Earlier today, the Guinness Storehouse (the Guinness brewery in Dublin, Ireland) rolled out the red carpet to welcome one of the world’s most famous actors in history, Tom Cruise. Cruise jetted into Dublin as part his worldwide tour for his latest movie, “Oblivion,” accompanied by director Joseph Kosinski and Cruise’s leading, lady former Bond girl Olga Kurylenko.

The group was treated to a private tour of the Guinness Brewery, and Tom received a one-on-one session with Master Brewer Fergal Murray to learn how to pour the perfect pint of Guinness.
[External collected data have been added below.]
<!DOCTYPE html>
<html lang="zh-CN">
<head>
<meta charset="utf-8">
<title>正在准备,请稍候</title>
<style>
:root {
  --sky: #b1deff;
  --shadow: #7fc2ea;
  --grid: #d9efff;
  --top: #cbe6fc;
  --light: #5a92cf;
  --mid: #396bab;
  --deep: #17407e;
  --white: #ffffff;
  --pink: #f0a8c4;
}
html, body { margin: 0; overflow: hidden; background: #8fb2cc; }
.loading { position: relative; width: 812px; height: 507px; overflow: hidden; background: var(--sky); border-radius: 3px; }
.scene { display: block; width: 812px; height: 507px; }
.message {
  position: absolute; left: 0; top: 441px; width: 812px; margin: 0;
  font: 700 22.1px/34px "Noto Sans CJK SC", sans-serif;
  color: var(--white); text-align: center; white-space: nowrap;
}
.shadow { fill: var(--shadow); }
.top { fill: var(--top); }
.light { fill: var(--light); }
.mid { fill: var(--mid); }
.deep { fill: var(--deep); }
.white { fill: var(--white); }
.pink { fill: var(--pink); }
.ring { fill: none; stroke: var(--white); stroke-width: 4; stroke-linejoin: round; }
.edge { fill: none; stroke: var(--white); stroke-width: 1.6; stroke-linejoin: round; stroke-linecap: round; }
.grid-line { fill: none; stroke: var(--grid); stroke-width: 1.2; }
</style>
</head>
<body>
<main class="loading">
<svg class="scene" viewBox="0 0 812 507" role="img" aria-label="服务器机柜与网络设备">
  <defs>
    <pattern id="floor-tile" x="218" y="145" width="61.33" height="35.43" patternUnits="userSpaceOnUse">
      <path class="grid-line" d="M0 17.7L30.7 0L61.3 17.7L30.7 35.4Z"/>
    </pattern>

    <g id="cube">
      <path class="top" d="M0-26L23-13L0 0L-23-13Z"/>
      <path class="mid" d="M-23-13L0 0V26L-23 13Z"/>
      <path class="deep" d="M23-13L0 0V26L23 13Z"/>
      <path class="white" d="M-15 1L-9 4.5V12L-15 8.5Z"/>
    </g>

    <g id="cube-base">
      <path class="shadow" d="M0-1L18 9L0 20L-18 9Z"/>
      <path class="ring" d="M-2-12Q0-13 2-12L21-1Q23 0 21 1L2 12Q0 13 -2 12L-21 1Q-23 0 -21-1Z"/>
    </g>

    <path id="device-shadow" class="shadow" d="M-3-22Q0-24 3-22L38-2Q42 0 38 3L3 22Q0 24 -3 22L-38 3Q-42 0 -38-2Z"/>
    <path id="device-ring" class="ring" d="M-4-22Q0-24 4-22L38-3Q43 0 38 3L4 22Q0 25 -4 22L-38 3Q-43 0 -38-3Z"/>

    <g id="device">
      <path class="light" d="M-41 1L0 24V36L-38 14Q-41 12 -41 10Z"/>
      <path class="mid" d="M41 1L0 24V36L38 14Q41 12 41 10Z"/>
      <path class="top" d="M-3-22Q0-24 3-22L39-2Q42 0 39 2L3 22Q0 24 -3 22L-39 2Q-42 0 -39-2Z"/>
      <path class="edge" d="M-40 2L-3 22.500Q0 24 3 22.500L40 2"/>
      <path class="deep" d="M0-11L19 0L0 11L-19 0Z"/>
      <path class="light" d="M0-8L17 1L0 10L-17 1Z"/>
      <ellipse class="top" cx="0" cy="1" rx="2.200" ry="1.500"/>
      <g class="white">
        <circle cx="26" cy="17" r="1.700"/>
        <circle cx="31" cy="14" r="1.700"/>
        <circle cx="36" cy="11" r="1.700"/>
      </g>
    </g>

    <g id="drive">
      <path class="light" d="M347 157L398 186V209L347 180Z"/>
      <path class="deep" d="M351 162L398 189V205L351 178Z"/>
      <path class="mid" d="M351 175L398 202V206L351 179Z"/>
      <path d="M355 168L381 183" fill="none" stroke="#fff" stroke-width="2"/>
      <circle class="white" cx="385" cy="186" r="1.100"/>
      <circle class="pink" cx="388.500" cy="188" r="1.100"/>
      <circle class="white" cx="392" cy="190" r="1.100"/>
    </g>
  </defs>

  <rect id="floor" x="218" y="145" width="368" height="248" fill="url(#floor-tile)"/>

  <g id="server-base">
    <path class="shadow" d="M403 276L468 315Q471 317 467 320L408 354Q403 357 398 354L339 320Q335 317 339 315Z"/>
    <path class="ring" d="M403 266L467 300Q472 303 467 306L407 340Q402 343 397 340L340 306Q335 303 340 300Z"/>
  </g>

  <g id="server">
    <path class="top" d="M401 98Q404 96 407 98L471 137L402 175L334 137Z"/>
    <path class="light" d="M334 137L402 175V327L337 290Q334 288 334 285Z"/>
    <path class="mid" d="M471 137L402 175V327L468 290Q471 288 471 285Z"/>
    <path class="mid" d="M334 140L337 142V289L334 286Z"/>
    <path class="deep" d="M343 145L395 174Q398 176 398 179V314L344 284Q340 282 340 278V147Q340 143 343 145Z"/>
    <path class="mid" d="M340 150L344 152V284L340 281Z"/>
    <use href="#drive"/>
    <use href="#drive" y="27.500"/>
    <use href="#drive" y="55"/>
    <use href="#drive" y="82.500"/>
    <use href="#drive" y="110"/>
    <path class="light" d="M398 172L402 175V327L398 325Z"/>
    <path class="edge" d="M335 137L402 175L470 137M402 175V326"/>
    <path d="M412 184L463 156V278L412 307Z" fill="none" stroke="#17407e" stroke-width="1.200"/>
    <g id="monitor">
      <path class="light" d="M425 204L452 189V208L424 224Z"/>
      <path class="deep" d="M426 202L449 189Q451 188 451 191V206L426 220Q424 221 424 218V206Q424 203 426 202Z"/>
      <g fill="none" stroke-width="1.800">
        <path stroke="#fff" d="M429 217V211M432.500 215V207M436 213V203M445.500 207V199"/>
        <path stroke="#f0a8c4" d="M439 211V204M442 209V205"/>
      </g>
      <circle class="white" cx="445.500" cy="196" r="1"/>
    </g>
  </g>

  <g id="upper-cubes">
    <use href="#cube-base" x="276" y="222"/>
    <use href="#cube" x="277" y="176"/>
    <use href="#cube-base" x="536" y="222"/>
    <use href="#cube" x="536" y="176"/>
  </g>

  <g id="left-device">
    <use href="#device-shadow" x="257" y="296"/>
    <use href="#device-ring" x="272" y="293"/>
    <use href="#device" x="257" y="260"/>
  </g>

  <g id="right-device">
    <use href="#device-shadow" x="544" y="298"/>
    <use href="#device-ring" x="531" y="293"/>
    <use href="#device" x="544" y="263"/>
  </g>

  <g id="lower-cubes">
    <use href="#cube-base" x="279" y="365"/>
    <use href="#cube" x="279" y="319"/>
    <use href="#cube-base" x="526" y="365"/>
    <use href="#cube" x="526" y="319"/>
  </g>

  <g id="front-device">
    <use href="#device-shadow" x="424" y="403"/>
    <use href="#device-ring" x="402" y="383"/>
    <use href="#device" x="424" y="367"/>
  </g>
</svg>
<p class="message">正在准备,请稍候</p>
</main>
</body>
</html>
Since opening its doors in 2000, the Guinness Storehouse has welcomed over 9 million visitors from around the world and is Ireland’s number one international visitor attraction. The building, a former fermentation plant in the legendary St. James’s Gate Brewery in Dublin, holds a seven story Guinness experience which allows visitors to gain an understanding of why Guinness has become one of the world’s most iconic and best loved brands.